Exercise material START

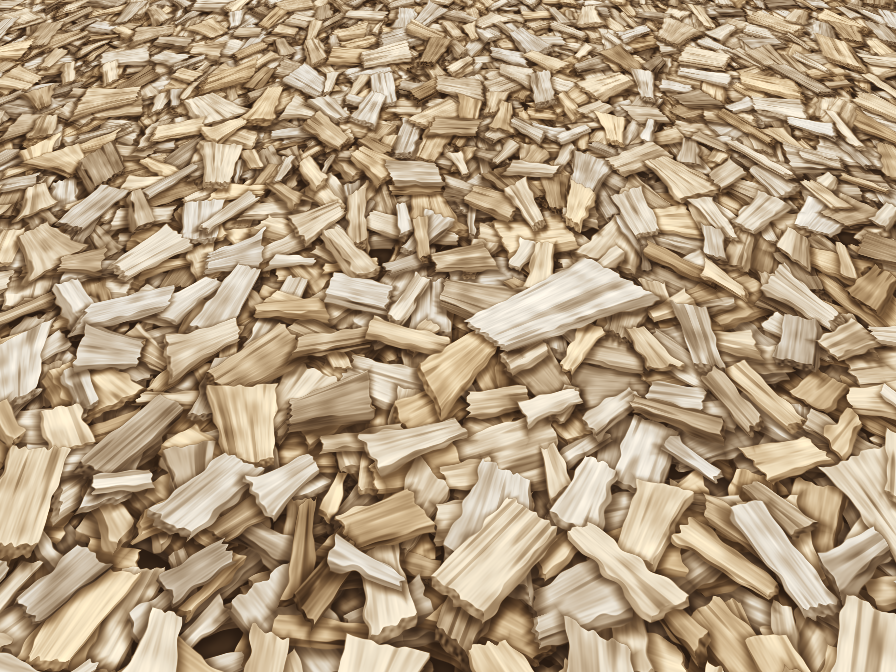
Write a Shadertoy shader that draws this texture.

```glsl
const vec3 WOOD[6] = vec3[6](
    vec3(0.15, 0.10, 0.065), vec3(0.33, 0.24, 0.16), vec3(0.51, 0.40, 0.28),
    vec3(0.67, 0.57, 0.44), vec3(0.81, 0.73, 0.61), vec3(0.92, 0.88, 0.80));
const int LAYERS = 8;
const float FORESHORTENING = 0.72;

struct Chip {
    vec2 center;
    vec2 halfSize;
    float angle;
    float thickness;
    float tone;
    vec4 seed;
};

vec4 hash4(vec2 p) {
    vec4 q = fract(p.xyxy * vec4(0.1031, 0.1030, 0.0973, 0.1099));
    q += dot(q, q.wzxy + 33.33);
    return fract((q.xxyz + q.yzzw) * q.zywx);
}

float noise(vec2 p) {
    vec2 i = floor(p), f = fract(p);
    f = f * f * (3.0 - 2.0 * f);
    float low = mix(hash4(i).x, hash4(i + vec2(1, 0)).x, f.x);
    float high = mix(hash4(i + vec2(0, 1)).x, hash4(i + vec2(1, 1)).x, f.x);
    return mix(low, high, f.y);
}

vec2 rotate(vec2 p, float angle) {
    float c = cos(angle), s = sin(angle);
    return vec2(c * p.x + s * p.y, c * p.y - s * p.x);
}

float boxDistance(vec2 p, vec2 halfSize) {
    vec2 q = abs(p) - halfSize;
    return max(q.x, q.y);
}

// Outline of a box swept along the fall vector
float prismDistance(vec2 p, vec2 halfSize, vec2 fall) {
    vec2 q = p - 0.5 * fall, dir = normalize(fall);
    float across = abs(dot(q, vec2(-dir.y, dir.x))) - dot(halfSize, abs(dir.yx));
    return max(boxDistance(q, halfSize + 0.5 * abs(fall)), across);
}

// Long fibres with a few dark cracks
float woodGrain(vec2 p, vec2 seed) {
    float fibre = 0.6 * noise(p * vec2(9, 150) + seed) + 0.4 * noise(p * vec2(28, 330) + seed);
    float crack = smoothstep(0.70, 0.88, noise(p * vec2(7, 90) + seed.yx));
    float blotch = noise(p * 32.0 + seed);
    return 0.36 * (fibre - 0.5) - 0.28 * crack + 0.22 * (blotch - 0.5);
}

// x is tone, y is warmth
vec2 paintChip(vec2 under, vec2 ground, Chip chip, float stretch, float pixel) {
    vec2 p = rotate(ground - chip.center, chip.angle);
    float drop = chip.thickness * stretch;
    if (length(p) > 1.45 * chip.halfSize.x + drop + 0.02) return under;
    vec2 fall = rotate(vec2(0.0, -drop), chip.angle);
    vec2 seed = chip.seed.zw * 90.0 + 40.0;

    // Slanted ends, taper and splintered outline
    p.x += p.y * (chip.seed.x - 0.5) * 0.9;
    p.y *= 1.0 + (chip.seed.y - 0.5) * 0.8 * clamp(p.x / chip.halfSize.x, -1.0, 1.0);
    vec2 edge = p + 0.012 * vec2(noise(p * vec2(20, 110) + seed), noise(p * 38.0 + seed)) - 0.006;
    float top = boxDistance(edge, chip.halfSize);
    float body = prismDistance(edge, chip.halfSize, fall);

    // Contact shadow below the chip
    float shade = prismDistance(edge - 0.45 * fall, chip.halfSize, fall);
    under.x *= mix(0.36, 1.0, smoothstep(-0.004, 0.021, shade));
    if (body > pixel) return under;

    // Pale top, darker side and rough end
    float grain = woodGrain(p, seed);
    vec2 beyond = (abs(edge) - chip.halfSize) / (abs(fall) + 0.0005);
    float endFace = step(beyond.y, beyond.x);
    float roughEnd = 0.40 * (noise(p * 170.0 + seed) - 0.5);
    float side = chip.tone - mix(0.32, 0.44, endFace) + mix(grain, roughEnd, endFace);
    float tilt = (chip.seed.w - 0.5) * 0.22 * p.y / chip.halfSize.y;
    float rim = 0.07 * smoothstep(-0.006, 0.0, top);
    float face = chip.tone + grain + tilt + rim;
    float tone = mix(face, side, smoothstep(-pixel, pixel, top));
    float cover = smoothstep(pixel, -pixel, body);
    return mix(under, vec2(max(tone, 0.06), chip.seed.z), cover);
}

Chip scatteredChip(vec2 cell, float size, float layer) {
    vec4 a = hash4(cell + layer * 37.0 + 300.0);
    vec4 b = hash4(cell + layer * 53.0 + 700.0);
    float len = size * mix(0.32, 0.62, a.z);
    float wide = len * mix(0.17, 0.62, b.x);
    float tone = mix(0.70, 1.03, sqrt(b.z)) - 0.22 * step(b.w, 0.14);
    return Chip((cell + mix(vec2(0.15), vec2(0.85), a.xy)) * size, vec2(len, wide),
        a.w * 6.2832, len * mix(0.10, 0.28, b.y), tone, hash4(cell + layer * 71.0 + 150.0));
}

vec3 woodColor(float tone, float warmth) {
    float t = clamp(tone, 0.0, 0.999) * 5.0;
    int i = int(t);
    vec3 color = mix(WOOD[i], WOOD[min(i + 1, 5)], fract(t));
    color *= 1.0 + 0.5 * clamp(tone - 1.0, 0.0, 0.25);
    return color * mix(vec3(0.98, 1.0, 1.05), vec3(1.03, 0.99, 0.91), warmth);
}

// Receding ground: x and depth both shrink toward the top
vec2 groundPoint(vec2 uv, float scale) {
    return vec2((uv.x - 0.667) / scale, 2.0 / (FORESHORTENING * sqrt(scale)));
}

void mainImage(out vec4 fragColor, in vec2 fragCoord) {
    vec2 uv = fragCoord / iResolution.y;
    float scale = 1.0 - FORESHORTENING * uv.y;
    float stretch = inversesqrt(scale);
    float pixel = 0.8 * stretch / (iResolution.y * scale);
    vec2 ground = groundPoint(uv, scale);
    vec2 wood = vec2(0.12, 0.6);

    // Heaped layers, far rows painted first
    for (int layer = 0; layer < LAYERS; layer++) {
        float size = mix(0.19, 0.12, fract(float(layer) * 0.618));
        vec2 home = floor(ground / size);
        for (int row = 1; row >= -1; row--)
            for (int col = -1; col <= 1; col++) {
                Chip chip = scatteredChip(home + vec2(col, row), size, float(layer));
                wood = paintChip(wood, ground, chip, stretch, pixel);
            }
    }

    // One large bleached slab
    vec2 slabPlace = groundPoint(vec2(0.825, 0.55), 1.0 - FORESHORTENING * 0.55);
    Chip slab = Chip(slabPlace, vec2(0.20, 0.068), 0.48, 0.022, 1.04, vec4(0.95, 0.2, 0.1, 0.5));
    wood = paintChip(wood, ground, slab, stretch, pixel);

    fragColor = vec4(woodColor(wood.x, wood.y), 1.0);
}
```
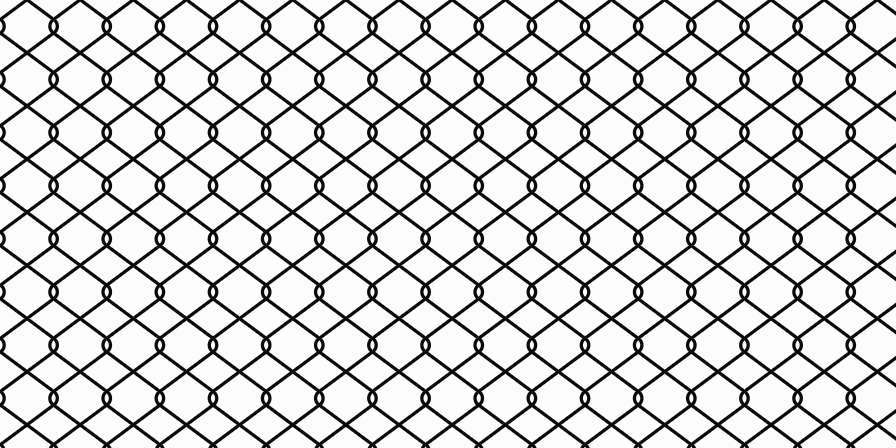
This pattern is drawn by a Shadertoy shader. Its source:

```glsl
const float CELLS_DOWN = 8.43;                  // mesh cells per canvas height
const vec2 FIRST_LINK = vec2(0.001, 0.111);     // a link centre, in canvas heights
const vec2 LINK_HALF = vec2(0.07, 0.128);       // half size of the linked loop, in cells
const float WIRE_HALF_WIDTH = 0.031;            // in cells
const vec3 WIRE_COLOR = vec3(0.04);
const vec3 BACKGROUND_COLOR = vec3(0.99);

// Distance to a wire that comes from the left corners and hooks round the cell centre.
float hookedWire(vec2 p, vec2 along, vec2 normal) {
    float centreX = (normal.y * LINK_HALF.y - LINK_HALF.x) / (normal.x - 1.0);
    float radius = LINK_HALF.x - centreX;
    vec2 q = vec2(p.x - centreX, abs(p.y));
    float reach = dot(q, along) > 0.0 ? length(q) : dot(q, normal);
    return abs(reach - radius);
}

// Distance to the nearest wire of the mesh; one link sits in the middle of each cell.
float meshDistance(vec2 p) {
    p = fract(p + 0.5) - 0.5;
    vec2 along = normalize(vec2(0.5, LINK_HALF.y - 0.5));
    vec2 normal = vec2(-along.y, along.x);

    float leftWire = hookedWire(p, along, normal);
    float rightWire = hookedWire(vec2(-p.x, p.y), along, normal);
    // Neighbouring wires that cross at the cell corners
    float cornerWire = abs(dot(abs(p) - 0.5, normal));
    return min(min(leftWire, rightWire), cornerWire);
}

void mainImage(out vec4 fragColor, in vec2 fragCoord) {
    vec2 uv = fragCoord / iResolution.y;
    float pixel = CELLS_DOWN / iResolution.y;

    float edge = meshDistance((uv - FIRST_LINK) * CELLS_DOWN) - WIRE_HALF_WIDTH;
    float coverage = clamp(0.5 - edge / pixel, 0.0, 1.0);
    fragColor = vec4(mix(BACKGROUND_COLOR, WIRE_COLOR, coverage), 1.0);
}
```
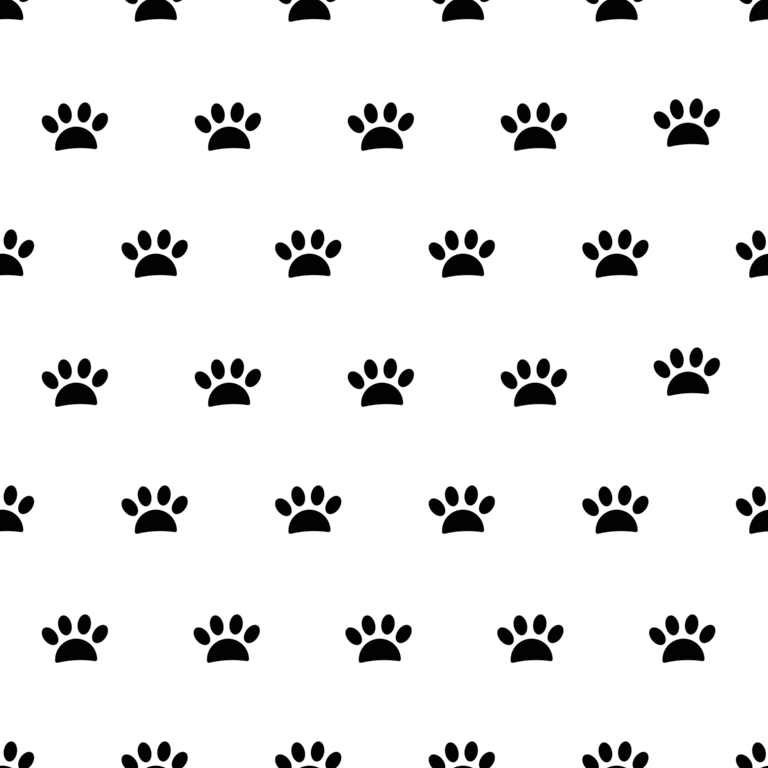
This pattern is drawn by a three.js fragment shader. Its source:

```glsl
varying vec2 vUv;

const vec3 PAPER = vec3(1.0);
const vec3 INK = vec3(0.008);

// Layout, in canvas widths
const float ROW_PITCH = 1.0 / 6.0;
const float EVEN_START = 0.0018;
const float EVEN_PITCH = 0.2;
const float EVEN_RISE = 0.0013;
const float ODD_START = 0.098;
const float ODD_PITCH = 0.1992;
const float TIGHT_PITCH = 0.1977;  // second row from the bottom
const float MIDDLE_LIFT = 0.0143;  // last paw of the middle row
const float UPPER_LIFT = 0.0052;   // last paw of the upper odd row
const float LAST_COLUMN = 4.0;
const float EDGE = 0.0012;

// Paw, in units of PAW_SIZE
const float PAW_SIZE = 0.02604;
const float PAW_TILT = 0.045;
const vec2 INNER_TOE = vec2(0.485, 0.755);
const vec2 OUTER_TOE = vec2(1.25, 0.245);
const vec2 TOE_RADII = vec2(0.33, 0.505);
const float INNER_LEAN = 0.19;
const float OUTER_LEAN = 0.66;
const float PAD_Y = -0.985;
const float PAD_RADIUS = 1.05;
const float HEEL_Y = -6.01;
const float HEEL_RADIUS = 5.0;
const float PAD_CORNER = 0.12;

vec2 rotate(vec2 p, float angle) {
  float c = cos(angle), s = sin(angle);
  return vec2(c * p.x - s * p.y, s * p.x + c * p.y);
}

float ellipseDistance(vec2 p, vec2 radii) {
  vec2 q = p / radii;
  return 0.5 * (dot(q, q) - 1.0) / max(length(q / radii), 0.001);
}

// Disc with a shallow arc cut from its base, corners rounded
float padDistance(vec2 p) {
  float dome = length(p - vec2(0.0, PAD_Y)) - PAD_RADIUS;
  float heel = HEEL_RADIUS - length(p - vec2(0.0, HEEL_Y));
  vec2 d = vec2(dome, heel) + PAD_CORNER;
  return min(max(d.x, d.y), 0.0) + length(max(d, 0.0)) - PAD_CORNER;
}

float pawDistance(vec2 p) {
  p = rotate(p, -PAW_TILT);
  vec2 side = vec2(abs(p.x), p.y);
  float inner = ellipseDistance(rotate(side - INNER_TOE, INNER_LEAN), TOE_RADII);
  float outer = ellipseDistance(rotate(side - OUTER_TOE, OUTER_LEAN), TOE_RADII);
  return min(padDistance(p), min(inner, outer));
}

// Centre of the paw nearest to p, with the uneven spacing of some rows
vec2 pawCentre(vec2 p) {
  float row = floor(p.y / ROW_PITCH + 0.5);
  bool odd = mod(row, 2.0) > 0.5;
  float start = odd ? ODD_START : EVEN_START;
  float pitch = odd ? (row < 2.0 ? TIGHT_PITCH : ODD_PITCH) : EVEN_PITCH;
  float column = floor((p.x - start) / pitch + 0.5);
  float rise = odd ? 0.0 : EVEN_RISE;
  if (odd && row > 2.0 && column == LAST_COLUMN) {
    rise = row < 4.0 ? MIDDLE_LIFT : UPPER_LIFT;
  }
  return vec2(start + column * pitch, row * ROW_PITCH + rise);
}

void main() {
  float d = pawDistance((vUv - pawCentre(vUv)) / PAW_SIZE) * PAW_SIZE;
  gl_FragColor = vec4(mix(INK, PAPER, smoothstep(-EDGE, EDGE, d)), 1.0);
}
```
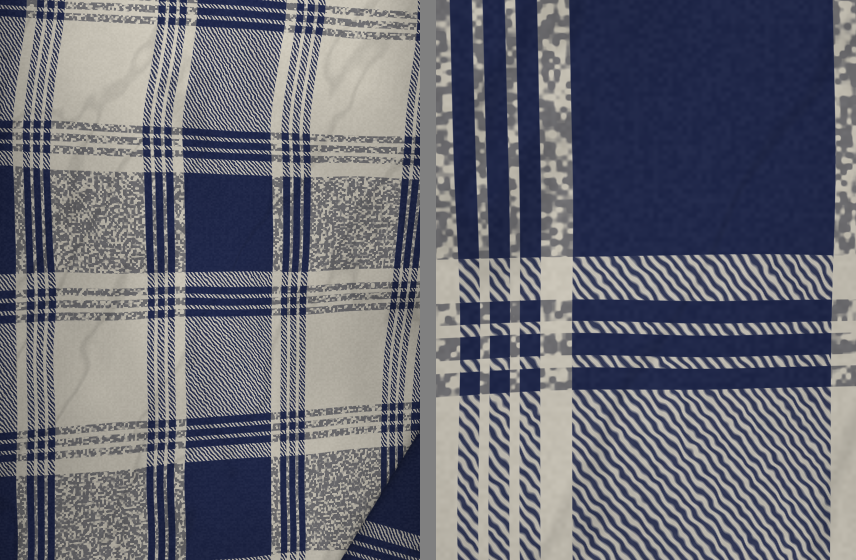
Left, the full canvas; right, a detail of the centre.
Write a Shadertoy shader that draws this pattern.

```glsl
const vec3 CREAM = vec3(0.775, 0.755, 0.705);
const vec3 NAVY = vec3(0.125, 0.155, 0.285);
const vec3 GREY = vec3(0.385, 0.385, 0.405);

// Lengths are fractions of the canvas width, with y pointing down
const vec2 REPEAT = vec2(0.620, 0.686);
const vec2 BAND_CENTER = vec2(0.540, 0.530);
const vec2 BAND_HALF = vec2(0.106, 0.117);
const vec2 TRIPLE_OFFSET = vec2(0.165, 0.188);
const vec2 STRIPE_PITCH = vec2(0.0250, 0.0270);
const vec2 STRIPE_HALF = vec2(0.0084, 0.0087);
const float TWILL_PITCH = 0.0092;
const float TWILL_SLOPE = 0.8;
const float SPECKLE_SIZE = 0.0046;
const vec2 FOLD_POINT = vec2(1.0, 1.024);
const vec2 FOLD_NORMAL = vec2(0.854, 0.520);
const vec2 FLAP_CENTER = vec2(0.95, 1.14);
const float FLAP_ANGLE = 0.28;

float hash(vec2 p) {
    return fract(sin(dot(p, vec2(127.1, 311.7))) * 43758.5453);
}

float noise(vec2 p) {
    vec2 i = floor(p), f = fract(p);
    f = f * f * (3.0 - 2.0 * f);
    float top = mix(hash(i), hash(i + vec2(1, 0)), f.x);
    float bottom = mix(hash(i + vec2(0, 1)), hash(i + vec2(1, 1)), f.x);
    return mix(top, bottom, f.y);
}

float fbm(vec2 p) {
    float sum = 0.0, gain = 0.5;
    for (int i = 0; i < 4; i++) {
        sum += gain * noise(p);
        p = p * 2.03 + 17.0;
        gain *= 0.5;
    }
    return sum;
}

// Dyed thread coverage on both axes: one broad band between two triple stripes
vec2 threadCoverage(vec2 p, float aa) {
    vec2 d = abs(mod(p - BAND_CENTER + 0.5 * REPEAT, REPEAT) - 0.5 * REPEAT);
    vec2 t = d - TRIPLE_OFFSET;
    vec2 nearest = clamp(round(t / STRIPE_PITCH), -1.0, 1.0) * STRIPE_PITCH;
    vec2 edge = min(d - BAND_HALF, abs(t - nearest) - STRIPE_HALF);
    return 1.0 - smoothstep(-aa, aa, edge);
}

// Slack in the cloth bends the columns and tilts the rows
vec2 drape(vec2 p) {
    float right = max(p.x - 0.5, 0.0);
    float dx = 0.034 * (1.0 - smoothstep(0.0, 0.33, p.y));
    dx -= 0.32 * right * right * smoothstep(0.3, 1.05, p.y);
    dx += 0.014 * (1.0 - p.x) * smoothstep(0.3, 0.7, p.y);
    float tilt = mix(0.06, -0.08, smoothstep(0.1, 1.15, p.y));
    vec2 ripple = vec2(noise(p * 7.0), noise(p * 7.0 + 40.0)) - 0.5;
    return p - vec2(dx, tilt * (p.x - 0.5)) + 0.009 * ripple;
}

vec3 weave(vec2 p, float aa) {
    vec2 dyed = threadCoverage(p, aa);
    // Diagonal twill, broken up by noise
    float phase = (p.x - TWILL_SLOPE * p.y) / TWILL_PITCH;
    phase += 0.45 * noise(p / (1.6 * SPECKLE_SIZE));
    float twill = 0.53 + 0.47 * clamp(1.5 * sin(6.28318 * phase), -1.0, 1.0);
    float speckle = smoothstep(0.22, 0.62, noise(p / SPECKLE_SIZE));
    vec3 weftOnly = mix(CREAM, GREY, 0.88 * speckle);
    vec3 warpOnly = mix(CREAM, NAVY, 0.9 * twill);
    return mix(mix(CREAM, weftOnly, dyed.y), mix(warpOnly, NAVY, dyed.y), dyed.x);
}

// Soft folds, narrow creases and fading light
float shading(vec2 p) {
    float light = mix(1.05, 0.92, smoothstep(0.0, 1.3, p.y));
    light *= 1.0 - 0.22 * pow(abs(p.x - 0.52) * 1.9, 3.0);
    light += 0.26 * (fbm(p * vec2(4.0, 2.6) + 3.0) - 0.47);
    vec2 slanted = vec2(p.x + 0.55 * p.y, p.y - 0.55 * p.x);
    float ridge = abs(fbm(slanted * vec2(5.0, 2.2) + 9.0) - 0.48);
    return light - 0.07 * (1.0 - smoothstep(0.0, 0.035, ridge));
}

void mainImage(out vec4 fragColor, in vec2 fragCoord) {
    vec2 p = vec2(fragCoord.x, iResolution.y - fragCoord.y) / iResolution.x;
    float aa = 0.8 / iResolution.x;

    // Main cloth, then the turned corner lying over it
    vec3 color = weave(drape(p), aa);
    float foldDist = dot(p - FOLD_POINT, FOLD_NORMAL);
    float c = cos(FLAP_ANGLE), s = sin(FLAP_ANGLE);
    vec2 flap = mat2(c, -s, s, c) * (p - FLAP_CENTER) + BAND_CENTER;
    float onFlap = smoothstep(-aa, aa, foldDist);
    color = mix(color, weave(flap, aa) * 0.93, onFlap);
    color *= 1.0 - 0.28 * exp(-abs(foldDist) / 0.012);

    color *= shading(p);
    color += 0.035 * (noise(p * 260.0) - 0.5);
    fragColor = vec4(clamp(color, 0.0, 1.0), 1.0);
}
```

Exercise material END

Action item: Copy each line of the entries in which the string "along" is found.

Result of this task:
// Outline of a box swept along the fall vector
float hookedWire(vec2 p, vec2 along, vec2 normal) {
    float reach = dot(q, along) > 0.0 ? length(q) : dot(q, normal);
    vec2 along = normalize(vec2(0.5, LINK_HALF.y - 0.5));
    vec2 normal = vec2(-along.y, along.x);
    float leftWire = hookedWire(p, along, normal);
    float rightWire = hookedWire(vec2(-p.x, p.y), along, normal);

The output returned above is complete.